Wenzel praised the district’s schools and facilities, pointing specifically to the high school renovation and the new middle school projects. He also praised the school’s academic programs, faculty and administration. Like many of the other candidates, Wenzel stressed the district should focus on cutting the number of students who choose to leave the district.
“I cannot believe why 200, 300 students are going somewhere else when they could get a lot better education, a lot better facilities right here in Clinton, Iowa,” Wenzel said.
He said parent involvement is critical to student success and the district needs to increase it.
In regard to policy or curriculum changes, Wenzel felt the district has done a phenomenal job to stay ahead of the curve, a pattern that should continue.
“I think to stay competitive in the education field you always got to be staying ahead. Not just to be complacent to be where you’re at,” he said.
Wenzel used his experience on the board when the district was making cuts due to budgets constraints to illustrate his ability to work through potentially unpopular cuts and the wisdom of the board to make cuts so that it did not have to return the next year to make more.
Evers, a 32-year resident of Clinton, has served in most of the schools in the Clinton School District as a school psychologist.

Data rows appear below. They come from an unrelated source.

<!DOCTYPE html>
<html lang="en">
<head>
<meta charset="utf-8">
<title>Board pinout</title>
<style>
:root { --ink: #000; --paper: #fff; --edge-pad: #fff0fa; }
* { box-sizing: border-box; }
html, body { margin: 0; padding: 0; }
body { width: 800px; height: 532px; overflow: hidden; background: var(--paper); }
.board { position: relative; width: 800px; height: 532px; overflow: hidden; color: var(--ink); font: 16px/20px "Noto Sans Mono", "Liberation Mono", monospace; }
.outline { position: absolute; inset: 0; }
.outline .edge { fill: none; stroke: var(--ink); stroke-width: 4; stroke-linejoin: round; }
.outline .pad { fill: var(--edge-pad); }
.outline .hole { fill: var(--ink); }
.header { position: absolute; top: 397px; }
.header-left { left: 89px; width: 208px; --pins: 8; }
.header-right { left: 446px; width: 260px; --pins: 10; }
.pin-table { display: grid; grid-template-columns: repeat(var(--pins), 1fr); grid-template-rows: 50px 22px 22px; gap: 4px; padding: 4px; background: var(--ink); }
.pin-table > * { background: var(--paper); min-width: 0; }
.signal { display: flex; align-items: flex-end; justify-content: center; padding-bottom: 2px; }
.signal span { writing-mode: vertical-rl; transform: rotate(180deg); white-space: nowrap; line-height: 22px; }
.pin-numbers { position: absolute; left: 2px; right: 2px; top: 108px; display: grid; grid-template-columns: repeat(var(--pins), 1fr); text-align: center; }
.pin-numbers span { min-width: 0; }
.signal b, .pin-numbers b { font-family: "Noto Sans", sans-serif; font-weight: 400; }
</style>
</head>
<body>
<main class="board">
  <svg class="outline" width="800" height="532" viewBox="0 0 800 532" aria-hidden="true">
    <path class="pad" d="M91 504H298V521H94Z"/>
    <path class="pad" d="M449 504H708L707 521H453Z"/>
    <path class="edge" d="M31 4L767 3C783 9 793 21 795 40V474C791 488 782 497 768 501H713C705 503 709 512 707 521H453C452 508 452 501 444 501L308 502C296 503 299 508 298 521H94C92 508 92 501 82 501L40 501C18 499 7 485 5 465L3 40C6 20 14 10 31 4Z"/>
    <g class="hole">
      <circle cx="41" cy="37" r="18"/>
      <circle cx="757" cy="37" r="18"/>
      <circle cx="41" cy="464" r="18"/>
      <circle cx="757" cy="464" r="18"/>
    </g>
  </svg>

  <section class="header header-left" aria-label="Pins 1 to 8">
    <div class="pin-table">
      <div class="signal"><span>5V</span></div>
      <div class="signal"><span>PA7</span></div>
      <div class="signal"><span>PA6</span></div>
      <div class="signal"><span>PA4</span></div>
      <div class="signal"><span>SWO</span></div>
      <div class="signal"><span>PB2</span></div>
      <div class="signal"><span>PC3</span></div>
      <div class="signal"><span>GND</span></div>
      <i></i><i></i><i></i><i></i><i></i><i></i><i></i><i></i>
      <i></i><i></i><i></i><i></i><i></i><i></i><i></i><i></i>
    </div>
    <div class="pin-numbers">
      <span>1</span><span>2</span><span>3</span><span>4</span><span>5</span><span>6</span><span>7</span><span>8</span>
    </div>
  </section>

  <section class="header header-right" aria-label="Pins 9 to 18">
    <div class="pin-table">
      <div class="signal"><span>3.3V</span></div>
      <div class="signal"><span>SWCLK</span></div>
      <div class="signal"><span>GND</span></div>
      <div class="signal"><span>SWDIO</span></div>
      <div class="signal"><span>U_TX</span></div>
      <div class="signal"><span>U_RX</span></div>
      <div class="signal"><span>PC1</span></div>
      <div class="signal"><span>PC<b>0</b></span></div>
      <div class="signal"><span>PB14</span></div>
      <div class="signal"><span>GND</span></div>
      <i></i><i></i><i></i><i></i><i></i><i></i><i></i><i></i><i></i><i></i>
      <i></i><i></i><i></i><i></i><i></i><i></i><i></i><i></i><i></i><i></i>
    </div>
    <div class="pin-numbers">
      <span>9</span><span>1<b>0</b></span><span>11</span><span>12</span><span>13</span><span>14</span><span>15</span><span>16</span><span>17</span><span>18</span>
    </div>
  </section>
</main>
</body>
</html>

She said her desire to serve comes from a passion that’s rooted in her family’s role in education. While she disagreed with a notion to make volunteer work a requirement for graduation because it would add another “road block” to students getting their diplomas, she did cite the importance of extra-curricular activities.